Getting it Right
The final step is implementation.Â During this phase, the company may either institute the recommended changes, or the plan designer may assist with integrating the changes.Â The key to creating the change that will reduce the stress in the workplace is to focus on the measurable goals identified in the design.
Tracking changes in absenteeism rates, job turnover, and how employees communicate with one another is only the starting point.Â The center of attention needs to expand if there is also a decline in requests for healthcare services.Â Reducing the number of claims is not as critical as reducing the number of catastrophic claims generated by serious health related issues.
Historically, companies have added wellness plans to their Employee Assistance Programs (EAP); however, encouraging someone to diet or work out in the gym will not eliminate the stress source.Â Encouraging wellness programs can help individuals cope and try to maintain a balanced lifestyle, but it is imperative that the majority of resources be focused on implementing the dispute management design.
Conducting a quick internal Stop-Look-Listen survey is the first step in determining if stress is impacting employee health as well as the corporate bottom line.Â Second, instituting an independent assessment, followed by designing a comprehensive dispute management plan that is integrated into the organization, helps address the root causes of stress.Â Third, monitoring the type and frequency of health service requests provides the most accurate data for verifying the impact of the design changes.Â Management can do a great deal to address stress in the workplace by shifting their focus from healthcare programs to making changes in management and operations.Â The impact of reducing stress in the workplace will be reflected in the reduction of healthcare costs.
 The American Institute of Stress found that 46 percent of work related stress comes from workload demands and another 28 percent from people issues.
 Christopher Bergland, Cortisol: Why the “Stress Hormone” Is Public Enemy Number 1, Psychology Today, January 22, 2013.
Michael Blanding, National Health Costs Could Decrease if Managers Reduce Work Stress, published in Working Knowledge, Harvard Business School, January 26, 2015.Â Most of the data presented in this article comes from the original research done by Joel Goth, Jeffrey Pfeffer, and Stefanos A. Zenios.
 Shana Lynch’s February 23, 2015 article, Why Your Workplace Might Be Killing You, appeared in Insights, published by Stanford School of Business, summaries the results of over 220 studies on stress.Â Joel Goh, Harvard School of Business, applied mathematical calculations to analyze the studies that link stress to illness.Â Stanford professors Jeffrey Pfeffer and Stefanos A. Zenios joined Goh in the extensive research project.
 Harris Interactive conducted Everest Collegeâ€™s third Work Stress Survey in 2013.
 The American Psychological Association estimates the cost to be closer to $300 billion.

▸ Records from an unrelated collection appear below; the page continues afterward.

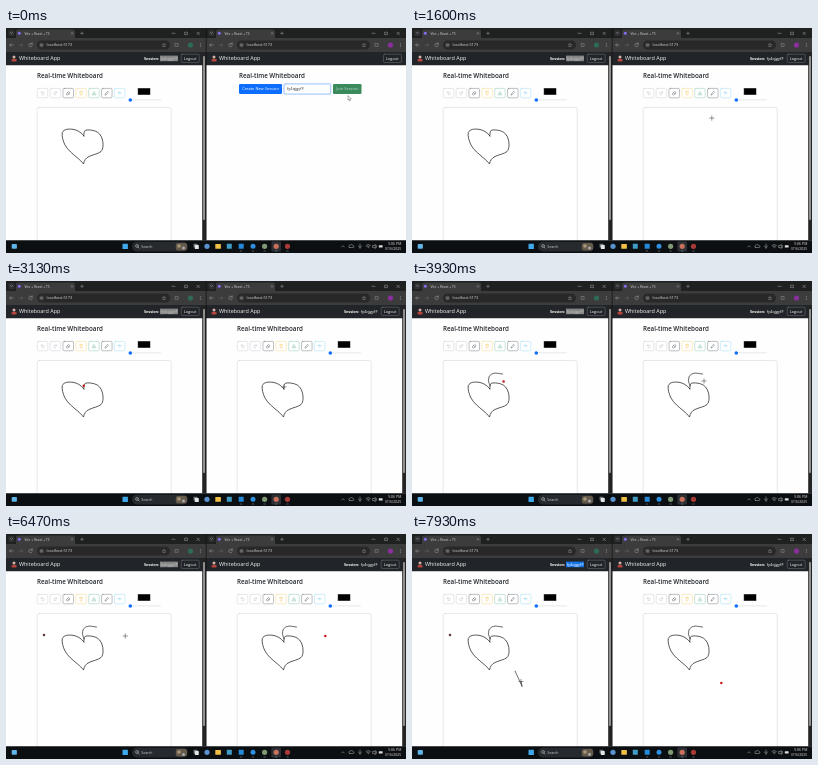
An HTML page with a canvas for the animation above (8 s loop, 400 by 225 pixels).

```html
<!DOCTYPE html>
<html lang="en">
<head>
<meta charset="utf-8">
<title>Shared whiteboard</title>
<style>
html, body { margin: 0; width: 100%; height: 100%; overflow: hidden; background: #0c0f12; }
canvas { display: block; width: 400px; height: 225px; }
</style>
</head>
<body>
<canvas id="stage"></canvas>
<script>
const LOOP = 8000, LAG = 60, SESSION = 'fy4qjgyfF';
const JOINED = 300, SYNCED = 2700, PEN_DOWN = 3200, PEN_UP = 3800, LEFT_RIGHT_PANE = 4400,
      FOCUS_LEFT = 7200, SECOND_STROKE = 7250;

// Mouse position: time, x, y
const mouseKeys = [
  [0, 342, 68], [300, 342, 69], [870, 342, 63], [1070, 342, 63], [1300, 379, 36], [1600, 300, 90],
  [1850, 251, 112], [1930, 264, 101], [2070, 267, 98], [2280, 267, 98], [2330, 271, 96],
  [2900, 277, 101], [3130, 278, 106], [3200, 278, 105], [3330, 276.4, 100], [3420, 277, 95.5],
  [3510, 280, 92.8], [3600, 283.5, 92], [3760, 290.5, 93], [3800, 290.5, 93], [3860, 291.5, 100.5],
  [3930, 292, 100], [4070, 296, 97], [4270, 296, 97], [4400, 238, 101], [4470, 198, 104],
  [4600, 196, 105], [4670, 175, 107], [5000, 138, 115], [5190, 129.3, 117], [5620, 129.3, 117],
  [5930, 119.3, 102], [6840, 119.3, 102], [7200, 103, 137], [7250, 103, 137], [7640, 110, 152],
  [7730, 110, 152.5], [7930, 109, 147.5], [8000, 109, 147]
];

const canvas = document.getElementById('stage'), c = canvas.getContext('2d');
const ratio = window.devicePixelRatio || 1;
canvas.width = 400 * ratio;
canvas.height = 225 * ratio;

function mouseAt(t) {
  const i = Math.max(1, mouseKeys.findIndex(k => k[0] >= t));
  const [t0, x0, y0] = mouseKeys[i - 1], [t1, x1, y1] = mouseKeys[i];
  const p = Math.max(0, (t - t0) / (t1 - t0));
  return [x0 + (x1 - x0) * p, y0 + (y1 - y0) * p];
}

function box(x, y, w, h, fill, radius = 0, stroke, line = 0.5) {
  c.beginPath();
  c.roundRect(x, y, w, h, radius);
  if (fill) { c.fillStyle = fill; c.fill(); }
  if (stroke) { c.strokeStyle = stroke; c.lineWidth = line; c.stroke(); }
}

function circle(x, y, r, fill) {
  c.beginPath();
  c.arc(x, y, r, 0, 7);
  c.fillStyle = fill;
  c.fill();
}

function path(d, color, width = 0.5) {
  c.strokeStyle = color;
  c.lineWidth = width;
  c.stroke(new Path2D(d));
}

function text(str, x, y, size, color, weight = 400, align = 'left') {
  c.font = `${weight} ${size}px "Open Sans", "Noto Sans", sans-serif`;
  c.textAlign = align;
  c.fillStyle = color;
  c.fillText(str, x, y);
}

function browserBar(avatar) {
  box(0, 0, 200, 11, '#1f2020');
  box(2.5, 2, 6, 6, '#303132', 1.5);
  path('M4.5 4.5l1 1 1-1', '#bbb');
  box(10, 1.5, 59, 12, '#3c3c3c', 2);
  box(0, 10, 200, 14, '#3c3c3c');
  circle(13.3, 5.3, 1.5, '#8a6cf0');
  text('Vite + React + TS', 18.5, 6.6, 3.3, '#d8d8d8');
  path('M65.200 4.500l1.700 1.700M66.900 4.500l-1.700 1.700M74.700 5.300h2.600M76 4v2.600', '#bbb', 0.4);
  path('M166 5.3h3M179 4.200h2.400v2.400h-2.400zM191 4.200l2.400 2.400M193.400 4.200l-2.400 2.400', '#ccc', 0.4);
  path('M7.300 17h-3.600M5 15.700l-1.300 1.300 1.300 1.300', '#bbb', 0.4);
  path('M13 17h3.600M15.300 15.700l1.300 1.300-1.300 1.300', '#777', 0.4);
  path('M26 15.8a1.8 1.8 0 1 0 .3 1.8M26.300 14.8v1.4h-1.4', '#bbb', 0.4);
  box(31, 12.5, 133, 9, '#282828', 4.5);
  circle(35.5, 17, 2.5, '#3c3c3c');
  path('M34.3 16.3h2.4M34.3 17.8h2.4', '#ccc', 0.4);
  text('localhost:5173', 40.5, 18.4, 3.8, '#dcdcdc');
  path('M158 15.5l.6 1.2 1.2.1-.9.9.3 1.2-1.2-.6-1.2.6.3-1.2-.9-.9 1.2-.1z', '#aaa', 0.35);
  path('M169.500 15.500h2.600v2.800h-2.600z', '#aaa', 0.4);
  circle(184.5, 17, 2.6, avatar);
  [15.6, 17, 18.4].forEach(y => circle(194.3, y, 0.4, '#ccc'));
}

function navbar(shift, selection) {
  box(0, 24, 200, 13.3, '#212529');
  box(5.5, 31, 5.2, 2.4, '#b8443c', 1);
  circle(8, 28.9, 1.5, '#d8b0a4');
  text('Whiteboard App', 13, 32.2, 5.45, '#f4f4f4');
  if (!shift) {
    text('Session:', 138, 31.6, 3.8, '#fff', 700);
    if (selection) box(154, 27.6, 18, 5.6, selection);
    text(SESSION, 154.7, 31.6, 4, selection === '#858585' ? '#c4c4c4' : '#fff');
  }
  box(175.2 + shift, 26.2, 18, 8.3, null, 1.2, '#a4a7aa', 0.3);
  text('Logout', 184 + shift, 31.7, 3.9, '#f4f4f4', 400, 'center');
}

function tools() {
  const dark = '#5b6066', grey = '#bfc3c7';
  const buttons = [
    [grey, 'M-1.3-.8h1.8a1.2 1.2 0 0 1 0 2.4h-1M-.4-1.8l-1 1 1 1'],
    [grey, 'M1.3-.8h-1.8a1.2 1.2 0 0 0 0 2.4h1M.4-1.8l1 1-1 1'],
    [dark, 'M-1.8.6l2.2-2.3 1.5 1.4-2.2 2.1h-.7zM-.7-.6l1.5 1.4'],
    ['#f7cf70', 'M-1.5-1.3h3M-1.1-1.3l.2 3.2h1.8l.2-3.2M-.5-1.9h1'],
    ['#7dbfa0', 'M0-1.9v2.6M-1-.3l1 1 1-1M-1.7.8v1h3.4v-1'],
    [dark, 'M-1.7 1.7l.5-1.4 2-2 .9.9-2 2z'],
    ['#86d3f2', 'M-1.5-.6h3M-.6-1.5l-.9.9M.8.6h-1.6']
  ];
  buttons.forEach(([color, icon], i) => {
    const x = 31.3 + i * 12.85;
    box(x, 60.4, 10.5, 9.4, '#fff', 1.3, color, 0.4);
    c.save();
    c.translate(x + 5.25, 65.1);
    path(icon, color, 0.5);
    c.restore();
  });
  box(131.6, 59.9, 12.9, 7.2, '#8a8a8a', 0.3);
  box(132.1, 60.4, 11.9, 6.2, '#000');
  box(123, 71.6, 32, 0.7, '#dcdfe3', 0.3);
  circle(124.3, 72, 1.8, '#0d6efd');
}

function heart() {
  path('M78 108C75 104 71 102 67 101.300C62 100.800 58 101 56.300 104.500C55.600 108 57 113 59 117' +
       'C62 122.500 67 126 71 129.500C74 132 76 134 77.500 136C78.300 132 80 130 83 128.500' +
       'C87 126.500 92 126 95 123.500C97.500 121 97.300 116 96.500 112C95.300 107 92.500 104 88.500 102.800' +
       'C84.500 101.800 81.500 101.600 79.300 102.300C78.200 103 77.800 105.500 77.800 108', '#222', 0.75);
}

function stroke(from, to, dx) {
  c.beginPath();
  for (let t = from; t < to + 15; t += 15) {
    const [x, y] = mouseAt(Math.min(t, to));
    c.lineTo(x + dx, y);
  }
  c.strokeStyle = '#222';
  c.lineWidth = 0.75;
  c.stroke();
}

function board(scrollHover) {
  text('Real-time Whiteboard', 31, 50.1, 6.25, '#212529', 600);
  tools();
  box(31.2, 79.5, 134, 150, '#fff', 2, '#c9ccd0', 0.45);
  box(196.2, 24, 3.8, 188.5, '#242424');
  box(197, 28, 2, 164, scrollHover ? '#c8c8c8' : '#8f8f8f', 0.8);
}

function joinForm() {
  text('Real-time Whiteboard', 33, 50.1, 6.25, '#212529', 600);
  box(33, 56, 43, 10, '#0d6efd', 1.3);
  text('Create New Session', 54.5, 62.4, 4, '#fff', 400, 'center');
  box(77.8, 55.8, 47, 10.4, '#fff', 1.3, '#bcd6fb', 1.1);
  box(78.2, 56.2, 46.2, 9.6, null, 1.2, '#86b7fe', 0.4);
  text(SESSION, 81, 62.4, 4, '#333');
  box(127, 56, 28.5, 10, '#3a8a5c', 1.3);
  text('Join Session', 141.3, 62.4, 4, '#b9d8c6', 400, 'center');
}

function taskbar(t) {
  box(0, 212.3, 400, 13, '#0c0f12');
  box(5.7, 216, 5.2, 4.8, '#5fb4e8', 0.8);
  box(116.5, 215.7, 5.4, 5.4, '#3fa8e8', 0.4);
  box(126, 213.8, 56, 9.6, '#262a2e', 4.8);
  c.beginPath();
  c.arc(131, 218, 1.4, 0, 7);
  c.strokeStyle = '#ddd';
  c.lineWidth = 0.5;
  c.stroke();
  path('M132 219l1.200 1.200', '#ddd');
  text('Search', 135.3, 219.6, 3.5, '#d0d3d6');
  box(169.8, 215, 11.2, 7.4, '#65594a', 2);
  circle(173, 218, 1.8, '#a8977c');
  circle(177.5, 220 + Math.sin(t / 250) * 0.6, 1.5, '#a8abb0');
  box(187.6, 215.8, 3.8, 3.8, '#6f7478', 0.4);
  box(188.8, 217, 4, 4, '#e2e4e6', 0.4);
  circle(201, 218.3, 2.6, '#5a92d0');
  box(209.3, 216, 5.6, 4.8, '#f0bf45', 0.6);
  box(220.8, 215.8, 5, 5, '#3f9cc4', 0.5);
  box(232.7, 215.8, 5, 5, '#2489d8', 0.5);
  circle(247, 218.3, 2.5, '#2f8fe0');
  circle(258.6, 218.3, 2.6, '#7f9a72');
  box(265.4, 213.4, 9.6, 10, '#2c3034', 1);
  circle(270.2, 218.3, 2.6, '#c8705c');
  circle(281.5, 218.3, 2.6, '#a83a36');
  [235, 247, 258.6, 270.2, 281.5].forEach(x => box(x - 1.2, 222.7, 2.4, 0.6, '#8fa0ae', 0.3));
  path('M335.700 219l1.300-1.300 1.300 1.300', '#ddd', 0.4);
  path('M343.500 219.500h3.500a.9.9 0 0 0 0-1.800a1.600 1.600 0 0 0-2.900-.5a1.200 1.200 0 0 0-.6 2.300', '#ddd', 0.4);
  path('M354 215.900v2.300M352.600 218a1.400 1.400 0 0 0 2.800 0M354 219.500v1', '#ddd', 0.4);
  path('M360 217.400q2.200-2 4.400 0M360.900 218.600q1.300-1.200 2.600 0', '#eee', 0.4);
  circle(362.2, 219.7, 0.45, '#eee');
  path('M367 217.500h1l1.300-1v4l-1.300-1h-1zM370.300 217.300q.8 1.200 0 2.400', '#eee', 0.4);
  box(372.8, 217.2, 3.8, 2.2, '#ddd', 0.5);
  text('5:06 PM', 395.3, 217.300, 3.5, '#e8e8e8', 400, 'right');
  text('3/16/2025', 395.3, 222.3, 3.5, '#e8e8e8', 400, 'right');
}

function pane(x, avatar, draw) {
  c.save();
  c.beginPath();
  c.rect(x, 0, 200, 225);
  c.clip();
  c.translate(x, 0);
  box(0, 0, 200, 213, '#fefeff');
  browserBar(avatar);
  draw();
  c.restore();
}

const onBoard = (x, y) => y > 80 && ((x > 31 && x < 165) || (x > 231 && x < 365));

function cursor(x, y) {
  if (onBoard(x, y)) {
    path(`M${x - 2.2} ${y}h4.400M${x} ${y - 2.2}v4.400`, '#444', 0.55);
    return;
  }
  const arrow = new Path2D(`M${x} ${y}v4.200l1-.9.700 1.500.7-.3-.7-1.500h1.300z`);
  c.fillStyle = '#fff';
  c.fill(arrow);
  c.strokeStyle = '#222';
  c.lineWidth = 0.35;
  c.stroke(arrow);
}

function render(t) {
  c.setTransform(ratio, 0, 0, ratio, 0, 0);
  c.lineJoin = c.lineCap = 'round';
  const [mx, my] = mouseAt(t);
  const joined = t >= JOINED;

  pane(0, '#2e6a58', () => {
    navbar(0, t < FOCUS_LEFT ? '#858585' : '#1473e6');
    board(mx > 195.5 && mx < 200);
    heart();
    if (t >= PEN_UP) stroke(PEN_DOWN, PEN_UP, -200);
    if (t >= SECOND_STROKE) stroke(SECOND_STROKE, t, 0);
    const [x, y] = mouseAt(Math.min(t - LAG, LEFT_RIGHT_PANE));
    if (t > 1300 && onBoard(x, y)) circle(x - 200, y, 1.25, t < FOCUS_LEFT - 1800 ? '#c81c1c' : '#5e3434');
  });

  pane(200, '#8a2f9c', () => {
    navbar(joined ? 0 : 2.3);
    if (!joined) return joinForm();
    board(false);
    if (t >= SYNCED) heart();
    if (t >= PEN_DOWN) stroke(PEN_DOWN, Math.min(t, PEN_UP), -200);
    const [x, y] = mouseAt(t - LAG);
    if (t > 4600 && onBoard(x, y)) circle(x, y, 1.25, '#d0141c');
  });

  box(199.8, 0, 0.7, 212.5, '#111');
  taskbar(t);
  cursor(mx, my);
}

function tick() {
  render(performance.now() % LOOP);
  requestAnimationFrame(tick);
}
tick();
</script>
</body>
</html>
```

 In 1936, Hans Selye, identified a distinction between “good” (eustress) and “bad” (distress) stress.Â Good stress is eliminated when a person accomplishes a task.Â Bad stress, especially over time, has a negative impact on health.
Nancy Neal Yeend is a dispute management specialist, mediator of business disputes, and educator. She is the co-founder of Pacific Coast Strategies in Portland, Oregon. Ms. Yeend can be reached at: (503) 803-6591 or e-mail to:. firstname.lastname@example.org.